TUESDAY, April 26, 2016 (HealthDay News) -- Omega-3 fish oil supplements may improve the effectiveness of antidepressants, new research suggests.
Researchers reviewed the findings of eight clinical trials worldwide, as well as other evidence, and concluded that the supplements appear to help battle depression in people already on medication.
"Omega-3 fish oil -- in combination with antidepressants -- had a statistically significant effect over a placebo," said study leader Jerome Sarris. He is head of the ARCADIA Mental Health Research Group at the University of Melbourne in Australia.
The study looked at the result of trials where patients battling depression took either a standard antidepressant plus a form of omega-3 fish oil, versus the antidepressant plus an inactive placebo.
"The difference for patients taking both antidepressants and omega-3, compared to a placebo, was highly significant," Sarris said in a university news release. "This is an exciting finding because here we have a safe, evidence-based approach that could be considered a mainstream treatment," he explained.
"Many studies have shown omega-3s are very good for general brain health and improving mood, but this is the first analysis of studies that looks at using them in combination with antidepressant medication," Sarris said.
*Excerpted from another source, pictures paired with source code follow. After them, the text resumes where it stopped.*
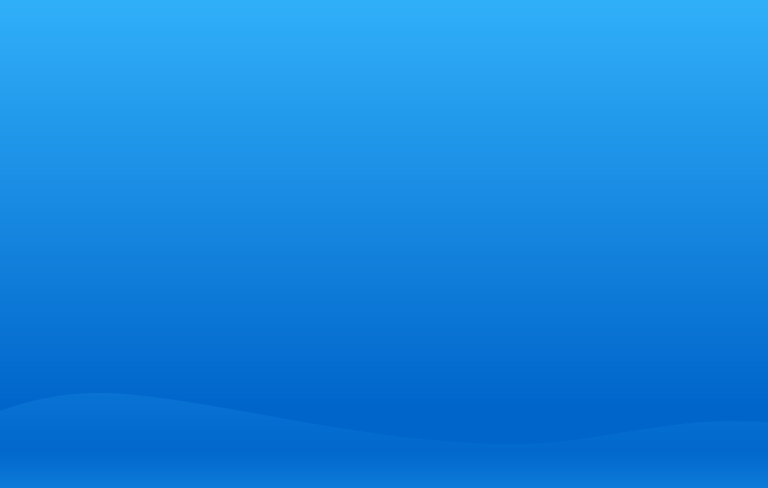
A Shadertoy shader for this background:

```glsl
// A calm blue backdrop: a vertical gradient from bright azure to deep blue,
// with a translucent rolling wave near the base and a soft glow beneath it.
// The wave is eased between its crests and trough; all units are canvas fractions.

const vec3 AZURE = vec3(0.190, 0.688, 0.977);
const vec3 DEEP  = vec3(0.000, 0.396, 0.793);
const vec3 VEIL  = vec3(0.042, 0.462, 0.838);
const vec3 GLOW  = vec3(0.047, 0.480, 0.848);

// Progress of x from a to b, held within 0..1.
float progress(float a, float b, float x) {
    return clamp((x - a) / (b - a), 0.0, 1.0);
}

float ease(float t) {
    return t * t * (3.0 - 2.0 * t);
}

// Height of the wave: left crest, long fall, trough, right crest.
float waveHeight(float x) {
    float leftRise = max(0.13 - x, 0.0);
    float rightDip = max(x - 0.95, 0.0);
    float fall = ease(pow(progress(0.13, 0.67, x), 0.85));
    float rise = ease(progress(0.67, 0.95, x));
    return 0.195 - 0.105 * fall + 0.047 * rise
         - 2.19 * leftRise * leftRise - 0.8 * rightDip * rightDip;
}

// Coverage below a height, smoothed over about one pixel.
float below(float y, float height, float softness) {
    return smoothstep(-softness, softness, height - y);
}

void mainImage(out vec4 fragColor, in vec2 fragCoord) {
    vec2 uv = fragCoord / iResolution.xy;
    float softness = 0.8 / iResolution.y;

    // Main gradient
    vec3 color = mix(DEEP, AZURE, progress(0.165, 1.0, uv.y));

    // Wave veil, fading downward
    float veil = below(uv.y, waveHeight(uv.x), softness);
    float fade = mix(0.15, 0.8, progress(0.07, 0.195, uv.y));
    color = mix(color, VEIL, veil * fade);

    // Glow along the base
    color = mix(color, GLOW, progress(0.075, 0.0, uv.y));

    fragColor = vec4(color, 1.0);
}
```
Doctors may be reluctant to prescribe dietary supplements in combination with antidepressants due to a lack of scientific evidence and concerns about safety. But, Sarris noted, the researchers found no major safety concerns in combining the two therapies.
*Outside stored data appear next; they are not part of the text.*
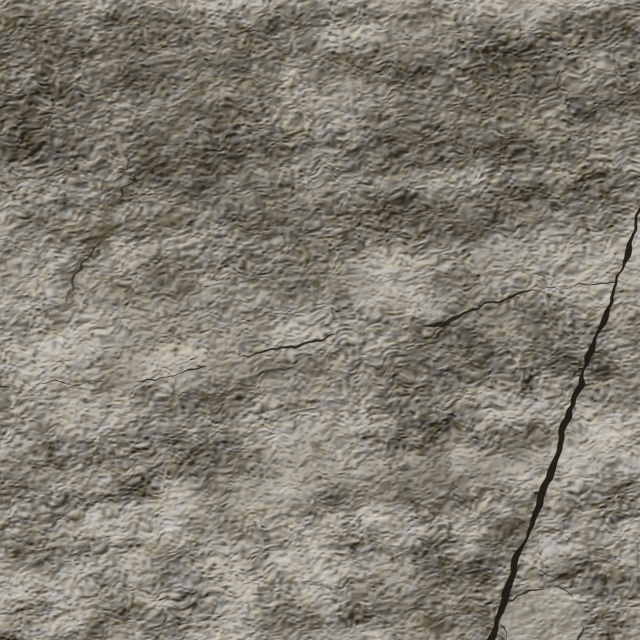
This texture is drawn by a Shadertoy shader. Its source:

```glsl
// Weathered grey stone: tilted pale and dark strata, brown stains and fine embossed grain,
// split by a steep dark crack, a thin broken side crack and an old brown seam.
// Value noise makes grain and stains, cellular noise the pits, layered sines the crack paths.

const vec3 WARM_TINT = vec3(0.020, 0.000, -0.040);
const vec3 CRACK_COLOR = vec3(0.11, 0.10, 0.075);
const vec3 STAIN_COLOR = vec3(0.31, 0.275, 0.20);
const vec3 CHIP_COLOR = vec3(0.67, 0.65, 0.60);

float hash(vec2 p) {
    vec3 q = fract(p.xyx * 0.1031);
    q += dot(q, q.yzx + 33.33);
    return fract((q.x + q.y) * q.z);
}

float valueNoise(vec2 p) {
    vec2 cell = floor(p), f = fract(p);
    f = f * f * (3.0 - 2.0 * f);
    float low = mix(hash(cell), hash(cell + vec2(1, 0)), f.x);
    float high = mix(hash(cell + vec2(0, 1)), hash(cell + vec2(1, 1)), f.x);
    return mix(low, high, f.y);
}

float fbm(vec2 p) {
    float sum = 0.0, weight = 0.533;
    for (int i = 0; i < 4; i++) {
        sum += weight * valueNoise(p);
        p = p * 2.03 + 17.3;
        weight *= 0.5;
    }
    return sum;
}

// Distance to the nearest scattered point
float cellular(vec2 p) {
    vec2 cell = floor(p);
    float nearest = 2.0;
    for (int y = -1; y <= 1; y++)
    for (int x = -1; x <= 1; x++) {
        vec2 c = cell + vec2(x, y);
        vec2 point = c + vec2(hash(c), hash(c + 71.7));
        nearest = min(nearest, length(p - point));
    }
    return nearest;
}

float bump(float x, float center, float width) {
    float d = (x - center) / width;
    return exp(-d * d);
}

float jagged(float t, float seed) {
    return 0.40 * sin(t * 23.0 + seed) + 0.30 * sin(t * 57.0 + seed * 2.0)
         + 0.20 * sin(t * 131.0 + seed * 3.0) + 0.9 * (valueNoise(vec2(t * 95.0, seed)) - 0.5);
}

float lineMask(float dist, float halfWidth, float blur) {
    return 1.0 - smoothstep(halfWidth - blur, halfWidth + blur, abs(dist));
}

float grain(vec2 p) {
    return 0.45 * valueNoise(p * vec2(75, 130)) + 0.55 * valueNoise(p * vec2(150, 280) + 9.0);
}

void mainImage(out vec4 fragColor, in vec2 fragCoord) {
    vec2 uv = fragCoord / iResolution.xy;
    float blur = max(0.0013, 0.8 / iResolution.y);

    // Coordinates along and across the tilted strata, slightly curled
    vec2 rock = mat2(0.98, -0.2, 0.2, 0.98) * uv;
    vec2 curl = vec2(valueNoise(rock * 45.0), valueNoise(rock * 45.0 + 17.0)) - 0.5;
    vec2 p = rock + 0.009 * curl;

    // Signed distances to the three cracks
    float steepDist = uv.x - (0.765 + 0.355 * uv.y + 0.005 * jagged(uv.y, 2.0));
    float sidePath = 0.40 + 0.155 * smoothstep(0.1, 0.95, uv.x) - 0.028 * bump(uv.x, 0.69, 0.07);
    float sideDist = uv.y - sidePath - 0.006 * jagged(uv.x, 5.0);
    float seamDist = uv.x - (0.08 + 0.63 * (uv.y - 0.51) + 0.016 * jagged(uv.y, 8.0));

    // Broad strata and blotches
    float wave = 0.05 * (fbm(rock * vec2(5, 8)) - 0.5);
    float strata = uv.y - 0.12 * uv.x + wave;
    float lower = 1.0 - smoothstep(0.3, 0.5, uv.y);
    float tone = 0.505 - 0.05 * smoothstep(0.5, 0.6, strata);
    tone += 0.12 * bump(uv.y - sidePath + wave, 0.035, 0.055);
    tone += 0.09 * bump(strata, 0.19, 0.05) - 0.04 * bump(strata, 0.31, 0.05);
    tone += 0.09 * bump(strata, 0.635, 0.014) - 0.05 * bump(strata, 0.605, 0.015);
    tone += 0.09 * bump(strata, 0.885, 0.014) + 0.14 * smoothstep(0.975, 1.0, uv.y + wave);
    tone += 0.07 * bump(steepDist, 0.025, 0.035);
    tone += 0.30 * (fbm(rock * vec2(4, 9) + 3.0) - 0.5);
    tone += mix(0.38, 0.60, lower) * (fbm(p * vec2(16, 27)) - 0.5);

    // Embossed grain lit from above, and scattered pits
    float height = grain(p);
    float relief = height - grain(p + vec2(-0.002, 0.004));
    tone += 0.30 * relief + 0.33 * (height - 0.5);
    float pit = 1.0 - smoothstep(0.08, 0.30, cellular(p * vec2(55, 85)));
    tone -= 0.16 * pit * smoothstep(0.5, 0.75, valueNoise(p * 30.0));
    tone -= 0.5 * max(tone - 0.68, 0.0);

    // Warm and bluish flecks around the grey axis
    float warmth = 1.0 + 1.3 * (valueNoise(p * vec2(60, 90) + 40.0) - 0.5);
    vec3 color = vec3(max(tone, 0.14)) + WARM_TINT * warmth;

    // Brown stains and the old seam
    float stainNoise = smoothstep(0.40, 0.68, fbm(p * vec2(11, 16) + 60.0));
    float patchArea = bump(uv.x, 0.73, 0.09) * bump(uv.y, 0.21, 0.06);
    float seamSpan = smoothstep(0.49, 0.55, uv.y) * (1.0 - smoothstep(0.82, 0.94, uv.y));
    float seamShade = bump(seamDist, 0.0, 0.014) * seamSpan;
    color = mix(color, STAIN_COLOR, stainNoise * (0.18 + 0.6 * patchArea) + 0.40 * seamShade);
    float seamWidth = 0.005 * (valueNoise(vec2(uv.y * 28.0, 4.0)) - 0.45);
    color = mix(color, CRACK_COLOR, 0.6 * seamSpan * lineMask(seamDist, seamWidth, blur));

    // Pale broken chip beside the steep crack
    float chip = length((uv - vec2(0.845, 0.015)) / vec2(0.065, 0.075))
               + 0.7 * (fbm(uv * 25.0) - 0.5) - 1.0;
    float chipSide = smoothstep(0.0, 0.01, steepDist);
    color = mix(color, CHIP_COLOR + 0.25 * relief, 0.65 * chipSide * (1.0 - smoothstep(-0.05, 0.05, chip)));
    float rimWidth = 0.10 * (valueNoise(uv * 35.0) - 0.3);
    color = mix(color, CRACK_COLOR, 0.75 * chipSide * lineMask(chip, rimWidth, 0.03));

    // Open cracks
    float sideWidth = mix(-0.001, 0.0022, smoothstep(0.35, 0.75, uv.x))
                    + 0.005 * (valueNoise(vec2(uv.x * 26.0, 1.0)) - 0.45);
    float sideEnd = 1.0 - smoothstep(-0.004, 0.004, steepDist);
    color = mix(color, CRACK_COLOR, 0.85 * sideEnd * lineMask(sideDist, sideWidth, blur));
    float steepWidth = 0.004 + 0.005 * (valueNoise(vec2(uv.y * 38.0, 6.0)) - 0.5);
    color = mix(color, CRACK_COLOR, 0.95 * lineMask(steepDist, steepWidth, blur));

    fragColor = vec4(clamp(color, 0.0, 1.0), 1.0);
}
```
However, the study authors stressed that patients should always talk with their health care provider before taking dietary supplements. In addition, people need to be aware that these supplements can differ in quality.
"We're not telling people to rush out and buy buckets of supplements. Always speak to your medical professional before changing or initiating a treatment," Sarris said.
One expert in the United States believes the findings might be of use to patients.
"The general population is often looking for natural remedies to treat health problems," said Dr. Victor Fornari.
"A large number of individuals with depression do not reach remission with one or two trials of medication," added Fornari. He directs child and adolescent psychiatry at Cohen Children's Medical Center in New Hyde Park, N.Y.
"This may enhance the recovery of individuals who do not respond to antidepressants alone," he said. However, Fornari agreed with the authors that "individuals are cautioned to consult with their medical professional before proceeding."
The study was published April 26 in the American Journal of Psychiatry.
The U.S. Food and Drug Administration has more on dietary supplements.